Kendo

Kendo is a sport descended from Japanese swordsmanship. In Kendo, participants wear padded armor and attempt to score points by striking vital points with bamboo swords called "shinai." Practice is fast paced, involves much spirited shouting, and is a lot of fun. The Japanese Martial Arts Center does not offer kendo, but can refer you to a reputable kendo instructor in the area.

Kung Fu

Kung Fu is a Chinese martial art that actually includes many sub-styles. Like karate, kung fu involves strikes, kicks, and blocks, but also includes many esoteric motions that can be applied to take down or otherwise defeat an opponent. Kung fu often appeals to imaginative people because of the many references to animal forms, but it is also a very challenging and practical martial art.

MMA (Mixed Martial Arts)

MMA (mixed martial arts) to a modern competition-based collection of techniques. Most MMA schools teach striking as well as grappling. Although not a traditional martial art - and thus lacking many of the character development and spiritual aspects of ancient Asian arts - MMA is nevertheless a fantastic form of exercise and a lot of fun. Because many MMA fighters have employed judo and jujutsu successfully, the Japanese Martial Arts Center offers private instruction to top-level competitors as well as occasional workshops for our members.

Tae Kwon Do

Tae Kwon Do is the Korean counterpart to Japanese karate. As a striking art, it includes punches, kicks, and blocks, but typically Tae Kwon Do emphasizes more kicking than does karate. Competition (usually for points rather than full contact) is very common among Tae Kwon Do practitioners. It is an excellent form of exercise, but seems more susceptible to commercialization than more traditional arts such as aikido and iaido.

Tai Chi

Tai Chi is another form of Chinese martial art. It is usually taught with slow, controlled movements and deep stances. There are many health benefits associated with Tai Chi, including strong bones, cardiovascular health, and calmness.

Getting Started in Martial Arts in Ann Arbor

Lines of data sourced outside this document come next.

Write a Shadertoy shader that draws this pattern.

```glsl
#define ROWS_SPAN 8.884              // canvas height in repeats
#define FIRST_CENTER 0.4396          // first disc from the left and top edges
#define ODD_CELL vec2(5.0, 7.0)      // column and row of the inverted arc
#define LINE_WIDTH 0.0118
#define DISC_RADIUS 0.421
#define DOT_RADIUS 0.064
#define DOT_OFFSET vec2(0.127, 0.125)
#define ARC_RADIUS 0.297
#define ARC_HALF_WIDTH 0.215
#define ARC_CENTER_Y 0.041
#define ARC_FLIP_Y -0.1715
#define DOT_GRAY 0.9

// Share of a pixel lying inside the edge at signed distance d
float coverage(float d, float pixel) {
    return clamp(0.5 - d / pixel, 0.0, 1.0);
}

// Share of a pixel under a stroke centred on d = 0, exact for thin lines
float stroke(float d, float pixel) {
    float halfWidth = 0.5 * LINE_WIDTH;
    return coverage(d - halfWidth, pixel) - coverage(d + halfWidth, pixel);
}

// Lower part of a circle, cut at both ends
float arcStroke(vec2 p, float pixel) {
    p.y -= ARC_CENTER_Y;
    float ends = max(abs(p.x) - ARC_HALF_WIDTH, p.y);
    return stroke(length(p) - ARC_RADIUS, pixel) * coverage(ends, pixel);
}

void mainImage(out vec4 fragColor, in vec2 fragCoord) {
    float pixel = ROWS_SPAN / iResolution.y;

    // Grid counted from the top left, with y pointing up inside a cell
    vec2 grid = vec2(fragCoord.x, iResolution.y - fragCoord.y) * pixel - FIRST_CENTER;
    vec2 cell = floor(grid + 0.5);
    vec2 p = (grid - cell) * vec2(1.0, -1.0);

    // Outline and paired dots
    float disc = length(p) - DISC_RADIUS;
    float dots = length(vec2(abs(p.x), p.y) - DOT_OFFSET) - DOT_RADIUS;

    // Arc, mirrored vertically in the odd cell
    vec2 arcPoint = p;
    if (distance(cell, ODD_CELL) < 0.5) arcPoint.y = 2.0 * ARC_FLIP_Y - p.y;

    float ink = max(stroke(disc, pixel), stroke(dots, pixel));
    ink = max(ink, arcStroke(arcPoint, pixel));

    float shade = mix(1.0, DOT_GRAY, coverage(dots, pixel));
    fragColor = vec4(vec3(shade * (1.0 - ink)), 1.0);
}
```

If you are considering taking up martial arts, you will find many superb opportunities in and around Ann Arbor, including outlying cities such as Brighton, Canton, Howell, Northville, and Plymouth. Students from the University of Michigan, Eastern Michigan University, Washtenaw Community College, Cleary College, and even Michigan State University have supplemented their education with martial arts and found that the physical activity helps them concentrate on their studies. We think the Japanese Martial Arts Center offers the best programs in Michigan, but we’re interested in people who are willing to work hard and do what it takes to become truly accomplished. We encourage you to look around to find the martial arts club or school that best meets your needs.